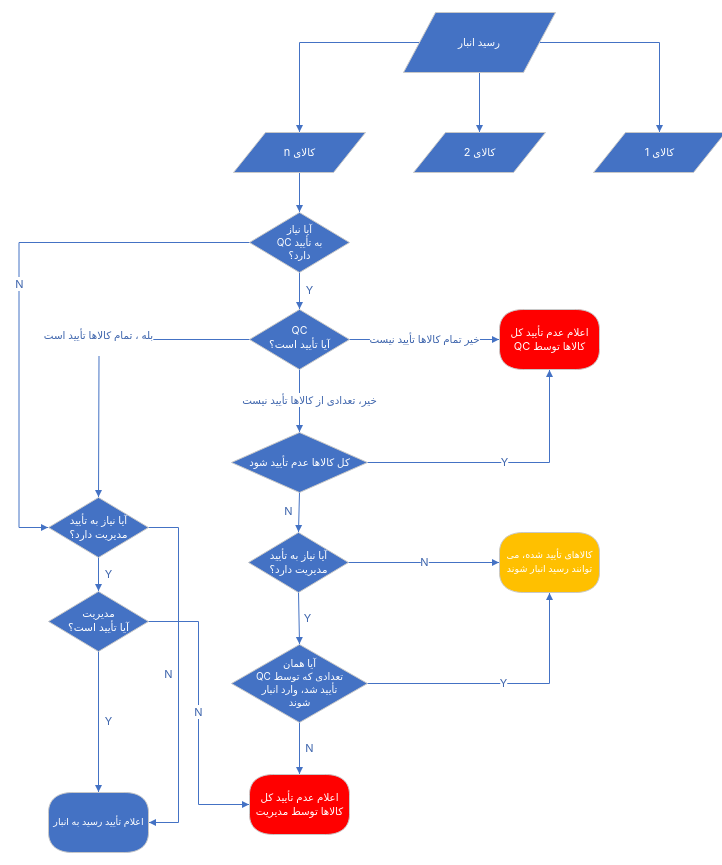
<!DOCTYPE html>
<html lang="fa">
<head>
<meta charset="utf-8">
<title>رسید انبار</title>
<style>
:root {
  --paper: #ffffff;
  --blue: #4472c4;
  --label: #3d64ac;
  --red: #ff0000;
  --amber: #ffc000;
  --edge: #c8c8c8;
}
* { box-sizing: border-box; }
html, body { margin: 0; background: var(--paper); overflow: hidden; }
.flowchart {
  position: relative;
  width: 722px;
  height: 865px;
  overflow: hidden;
  background: var(--paper);
  font-family: Inter, "DejaVu Sans", sans-serif;
  font-size: 10.3px;
  line-height: 14px;
}
.drawing { position: absolute; inset: 0; display: block; }
.connectors { fill: none; stroke: var(--blue); stroke-width: 1; }
.connectors .arrow { marker-end: url(#arrowhead); }
.shapes { fill: var(--blue); stroke: var(--edge); stroke-width: 1; }
.shapes .reject { fill: var(--red); }
.shapes .partial { fill: var(--amber); }
.node, .label {
  position: absolute;
  left: var(--x);
  top: var(--y);
  margin: 0;
  transform: translate(-50%, -50%);
  direction: rtl;
  text-align: center;
  white-space: nowrap;
}
.node { color: var(--paper); }
.label { color: var(--label); }
.on-line { background: var(--paper); }
.code { font-size: 11px; }
.large { font-size: 10.6px; }
.snug { font-size: 9.5px; }
.stacked { font-size: 10px; line-height: 13px; }
.stacked .code { font-size: 10px; }
</style>
</head>
<body>
<main class="flowchart">
  <svg class="drawing" width="722" height="865" viewBox="0 0 722 865" aria-hidden="true">
    <defs>
      <marker id="arrowhead" markerUnits="userSpaceOnUse" markerWidth="8" markerHeight="8" refX="7" refY="4" orient="auto">
        <polygon points="0,0.5 7,4 0,7.5" fill="#4472c4"/>
      </marker>
      <polygon id="item" points="32,0 132,0 100,40 0,40"/>
      <polygon id="decision" points="0,-30 50,0 0,30 -50,0"/>
      <path id="terminal" d="M0 20C0 7 9 0 24 0H76C91 0 100 7 100 20V40C100 53 91 60 76 60H24C9 60 0 53 0 40Z"/>
    </defs>

    <g class="connectors">
      <path class="arrow" d="M420 42.5H299.5V132"/>
      <path class="arrow" d="M479.5 72V132"/>
      <path class="arrow" d="M539 42.5H659.5V132"/>
      <path class="arrow" d="M299.5 172V212"/>
      <path class="arrow" d="M250 242.5H19V527.5H48"/>
      <path class="arrow" d="M299.5 272V309"/>
      <path d="M250 339.5H153"/>
      <path class="arrow" d="M99 356L98.5 497"/>
      <path class="arrow" d="M349 339.5H499"/>
      <path class="arrow" d="M299.5 369V432"/>
      <path class="arrow" d="M367 462.5H549.5V370"/>
      <path class="arrow" d="M299.5 492L298.5 532"/>
      <path class="arrow" d="M348 562.5H499"/>
      <path class="arrow" d="M298.5 592L299.5 644"/>
      <path class="arrow" d="M367 683.5H549.5V593"/>
      <path class="arrow" d="M299.5 722V774"/>
      <path class="arrow" d="M98.5 557V591"/>
      <path class="arrow" d="M148 527.5H178.5V822.5H149"/>
      <path class="arrow" d="M148 621.5H198.5V804.5H249"/>
      <path class="arrow" d="M98.5 651V792"/>
    </g>

    <g class="shapes">
      <polygon points="435.5,12.5 555.5,12.5 523.5,72.5 403.5,72.5"/>
      <use href="#item" x="233.5" y="132.5"/>
      <use href="#item" x="413.5" y="132.5"/>
      <use href="#item" x="593.5" y="132.5"/>
      <use href="#decision" x="299.5" y="242.5"/>
      <use href="#decision" x="299.5" y="339.5"/>
      <polygon points="299.5,432.5 367.5,462.5 299.5,492.5 231.5,462.5"/>
      <use href="#decision" x="298.5" y="562.5"/>
      <polygon points="299.5,644.5 367.5,683.5 299.5,722.5 231.5,683.5"/>
      <use href="#decision" x="98.5" y="527.5"/>
      <use href="#decision" x="98.5" y="621.5"/>
      <use class="reject" href="#terminal" x="499.5" y="309.5"/>
      <use class="partial" href="#terminal" x="499.5" y="532.5"/>
      <use class="reject" href="#terminal" x="249.5" y="774.5"/>
      <use href="#terminal" x="48.5" y="792.5"/>
    </g>
  </svg>

  <p class="node" style="--x:479px;--y:42px">رسید انبار</p>
  <p class="node" style="--x:299.5px;--y:152px">کالای <span class="code">n</span></p>
  <p class="node" style="--x:479.5px;--y:152px">کالای <span class="code">2</span></p>
  <p class="node" style="--x:659.5px;--y:152px">کالای <span class="code">1</span></p>

  <p class="node stacked" style="--x:299.5px;--y:242px">آیا نیاز<br>به تأیید <span class="code">QC</span><br>دارد؟</p>
  <p class="node large" style="--x:299.5px;--y:338px">QC<br>آیا تأیید است؟</p>
  <p class="node" style="--x:299.5px;--y:462px">کل کالاها عدم تأیید شود</p>
  <p class="node" style="--x:298.5px;--y:562px">آیا نیاز به تأیید<br>مدیریت دارد؟</p>
  <p class="node stacked" style="--x:299.5px;--y:683px">آیا همان<br>تعدادی که توسط <span class="code">QC</span><br>تأیید شد، وارد انبار<br>شوند</p>
  <p class="node" style="--x:98.5px;--y:527px">آیا نیاز به تأیید<br>مدیریت دارد؟</p>
  <p class="node" style="--x:98.5px;--y:620px">مدیریت<br><span class="large">آیا تأیید است؟</span></p>

  <p class="node" style="--x:549.5px;--y:339px">اعلام عدم تأیید کل<br>کالاها توسط <span class="code">QC</span></p>
  <p class="node snug" style="--x:549.5px;--y:562px">کالاهای تأیید شده، می<br>توانند رسید انبار شوند</p>
  <p class="node" style="--x:299.5px;--y:804px">اعلام عدم تأیید کل<br>کالاها توسط مدیریت</p>
  <p class="node snug" style="--x:98.5px;--y:822px">اعلام تأیید رسید به انبار</p>

  <p class="label on-line" style="--x:98.5px;--y:335px">بله ، تمام کالاها تأیید است</p>
  <p class="label on-line" style="--x:424.5px;--y:339px">خیر تمام کالاها تأیید نیست</p>
  <p class="label on-line" style="--x:309.5px;--y:400px">خیر، تعدادی از کالاها تأیید نیست</p>
  <p class="label code on-line" style="--x:19.5px;--y:284px">N</p>
  <p class="label code" style="--x:309.5px;--y:290px">Y</p>
  <p class="label code on-line" style="--x:504.5px;--y:462px">Y</p>
  <p class="label code" style="--x:288.5px;--y:511px">N</p>
  <p class="label code on-line" style="--x:424.5px;--y:562px">N</p>
  <p class="label code" style="--x:307.5px;--y:618px">Y</p>
  <p class="label code on-line" style="--x:503.5px;--y:683px">Y</p>
  <p class="label code" style="--x:309.5px;--y:748px">N</p>
  <p class="label code" style="--x:108.5px;--y:574px">Y</p>
  <p class="label code" style="--x:168.5px;--y:674px">N</p>
  <p class="label code on-line" style="--x:198.5px;--y:712px">N</p>
  <p class="label code" style="--x:108.5px;--y:721px">Y</p>
</main>
</body>
</html>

PROBLEM REQUIREMENTS » Write out the data word for word, with every picture dropped.

REPLY TO THE EXERCISE »
<!DOCTYPE html>
<html lang="fa">
<head>
<meta charset="utf-8">
<title>رسید انبار</title>
<style>
:root {
  --paper: #ffffff;
  --blue: #4472c4;
  --label: #3d64ac;
  --red: #ff0000;
  --amber: #ffc000;
  --edge: #c8c8c8;
}
* { box-sizing: border-box; }
html, body { margin: 0; background: var(--paper); overflow: hidden; }
.flowchart {
  position: relative;
  width: 722px;
  height: 865px;
  overflow: hidden;
  background: var(--paper);
  font-family: Inter, "DejaVu Sans", sans-serif;
  font-size: 10.3px;
  line-height: 14px;
}
.drawing { position: absolute; inset: 0; display: block; }
.connectors { fill: none; stroke: var(--blue); stroke-width: 1; }
.connectors .arrow { marker-end: url(#arrowhead); }
.shapes { fill: var(--blue); stroke: var(--edge); stroke-width: 1; }
.shapes .reject { fill: var(--red); }
.shapes .partial { fill: var(--amber); }
.node, .label {
  position: absolute;
  left: var(--x);
  top: var(--y);
  margin: 0;
  transform: translate(-50%, -50%);
  direction: rtl;
  text-align: center;
  white-space: nowrap;
}
.node { color: var(--paper); }
.label { color: var(--label); }
.on-line { background: var(--paper); }
.code { font-size: 11px; }
.large { font-size: 10.6px; }
.snug { font-size: 9.5px; }
.stacked { font-size: 10px; line-height: 13px; }
.stacked .code { font-size: 10px; }
</style>
</head>
<body>
<main class="flowchart">
  <svg class="drawing" width="722" height="865" viewBox="0 0 722 865" aria-hidden="true">
    <defs>
      <marker id="arrowhead" markerUnits="userSpaceOnUse" markerWidth="8" markerHeight="8" refX="7" refY="4" orient="auto">
        <polygon points="0,0.5 7,4 0,7.5" fill="#4472c4"/>
      </marker>
      <polygon id="item" points="32,0 132,0 100,40 0,40"/>
      <polygon id="decision" points="0,-30 50,0 0,30 -50,0"/>
      <path id="terminal" d="M0 20C0 7 9 0 24 0H76C91 0 100 7 100 20V40C100 53 91 60 76 60H24C9 60 0 53 0 40Z"/>
    </defs>

    <g class="connectors">
      <path class="arrow" d="M420 42.5H299.5V132"/>
      <path class="arrow" d="M479.5 72V132"/>
      <path class="arrow" d="M539 42.5H659.5V132"/>
      <path class="arrow" d="M299.5 172V212"/>
      <path class="arrow" d="M250 242.5H19V527.5H48"/>
      <path class="arrow" d="M299.5 272V309"/>
      <path d="M250 339.5H153"/>
      <path class="arrow" d="M99 356L98.5 497"/>
      <path class="arrow" d="M349 339.5H499"/>
      <path class="arrow" d="M299.5 369V432"/>
      <path class="arrow" d="M367 462.5H549.5V370"/>
      <path class="arrow" d="M299.5 492L298.5 532"/>
      <path class="arrow" d="M348 562.5H499"/>
      <path class="arrow" d="M298.5 592L299.5 644"/>
      <path class="arrow" d="M367 683.5H549.5V593"/>
      <path class="arrow" d="M299.5 722V774"/>
      <path class="arrow" d="M98.5 557V591"/>
      <path class="arrow" d="M148 527.5H178.5V822.5H149"/>
      <path class="arrow" d="M148 621.5H198.5V804.5H249"/>
      <path class="arrow" d="M98.5 651V792"/>
    </g>

    <g class="shapes">
      <polygon points="435.5,12.5 555.5,12.5 523.5,72.5 403.5,72.5"/>
      <use href="#item" x="233.5" y="132.5"/>
      <use href="#item" x="413.5" y="132.5"/>
      <use href="#item" x="593.5" y="132.5"/>
      <use href="#decision" x="299.5" y="242.5"/>
      <use href="#decision" x="299.5" y="339.5"/>
      <polygon points="299.5,432.5 367.5,462.5 299.5,492.5 231.5,462.5"/>
      <use href="#decision" x="298.5" y="562.5"/>
      <polygon points="299.5,644.5 367.5,683.5 299.5,722.5 231.5,683.5"/>
      <use href="#decision" x="98.5" y="527.5"/>
      <use href="#decision" x="98.5" y="621.5"/>
      <use class="reject" href="#terminal" x="499.5" y="309.5"/>
      <use class="partial" href="#terminal" x="499.5" y="532.5"/>
      <use class="reject" href="#terminal" x="249.5" y="774.5"/>
      <use href="#terminal" x="48.5" y="792.5"/>
    </g>
  </svg>

  <p class="node" style="--x:479px;--y:42px">رسید انبار</p>
  <p class="node" style="--x:299.5px;--y:152px">کالای <span class="code">n</span></p>
  <p class="node" style="--x:479.5px;--y:152px">کالای <span class="code">2</span></p>
  <p class="node" style="--x:659.5px;--y:152px">کالای <span class="code">1</span></p>

  <p class="node stacked" style="--x:299.5px;--y:242px">آیا نیاز<br>به تأیید <span class="code">QC</span><br>دارد؟</p>
  <p class="node large" style="--x:299.5px;--y:338px">QC<br>آیا تأیید است؟</p>
  <p class="node" style="--x:299.5px;--y:462px">کل کالاها عدم تأیید شود</p>
  <p class="node" style="--x:298.5px;--y:562px">آیا نیاز به تأیید<br>مدیریت دارد؟</p>
  <p class="node stacked" style="--x:299.5px;--y:683px">آیا همان<br>تعدادی که توسط <span class="code">QC</span><br>تأیید شد، وارد انبار<br>شوند</p>
  <p class="node" style="--x:98.5px;--y:527px">آیا نیاز به تأیید<br>مدیریت دارد؟</p>
  <p class="node" style="--x:98.5px;--y:620px">مدیریت<br><span class="large">آیا تأیید است؟</span></p>

  <p class="node" style="--x:549.5px;--y:339px">اعلام عدم تأیید کل<br>کالاها توسط <span class="code">QC</span></p>
  <p class="node snug" style="--x:549.5px;--y:562px">کالاهای تأیید شده، می<br>توانند رسید انبار شوند</p>
  <p class="node" style="--x:299.5px;--y:804px">اعلام عدم تأیید کل<br>کالاها توسط مدیریت</p>
  <p class="node snug" style="--x:98.5px;--y:822px">اعلام تأیید رسید به انبار</p>

  <p class="label on-line" style="--x:98.5px;--y:335px">بله ، تمام کالاها تأیید است</p>
  <p class="label on-line" style="--x:424.5px;--y:339px">خیر تمام کالاها تأیید نیست</p>
  <p class="label on-line" style="--x:309.5px;--y:400px">خیر، تعدادی از کالاها تأیید نیست</p>
  <p class="label code on-line" style="--x:19.5px;--y:284px">N</p>
  <p class="label code" style="--x:309.5px;--y:290px">Y</p>
  <p class="label code on-line" style="--x:504.5px;--y:462px">Y</p>
  <p class="label code" style="--x:288.5px;--y:511px">N</p>
  <p class="label code on-line" style="--x:424.5px;--y:562px">N</p>
  <p class="label code" style="--x:307.5px;--y:618px">Y</p>
  <p class="label code on-line" style="--x:503.5px;--y:683px">Y</p>
  <p class="label code" style="--x:309.5px;--y:748px">N</p>
  <p class="label code" style="--x:108.5px;--y:574px">Y</p>
  <p class="label code" style="--x:168.5px;--y:674px">N</p>
  <p class="label code on-line" style="--x:198.5px;--y:712px">N</p>
  <p class="label code" style="--x:108.5px;--y:721px">Y</p>
</main>
</body>
</html>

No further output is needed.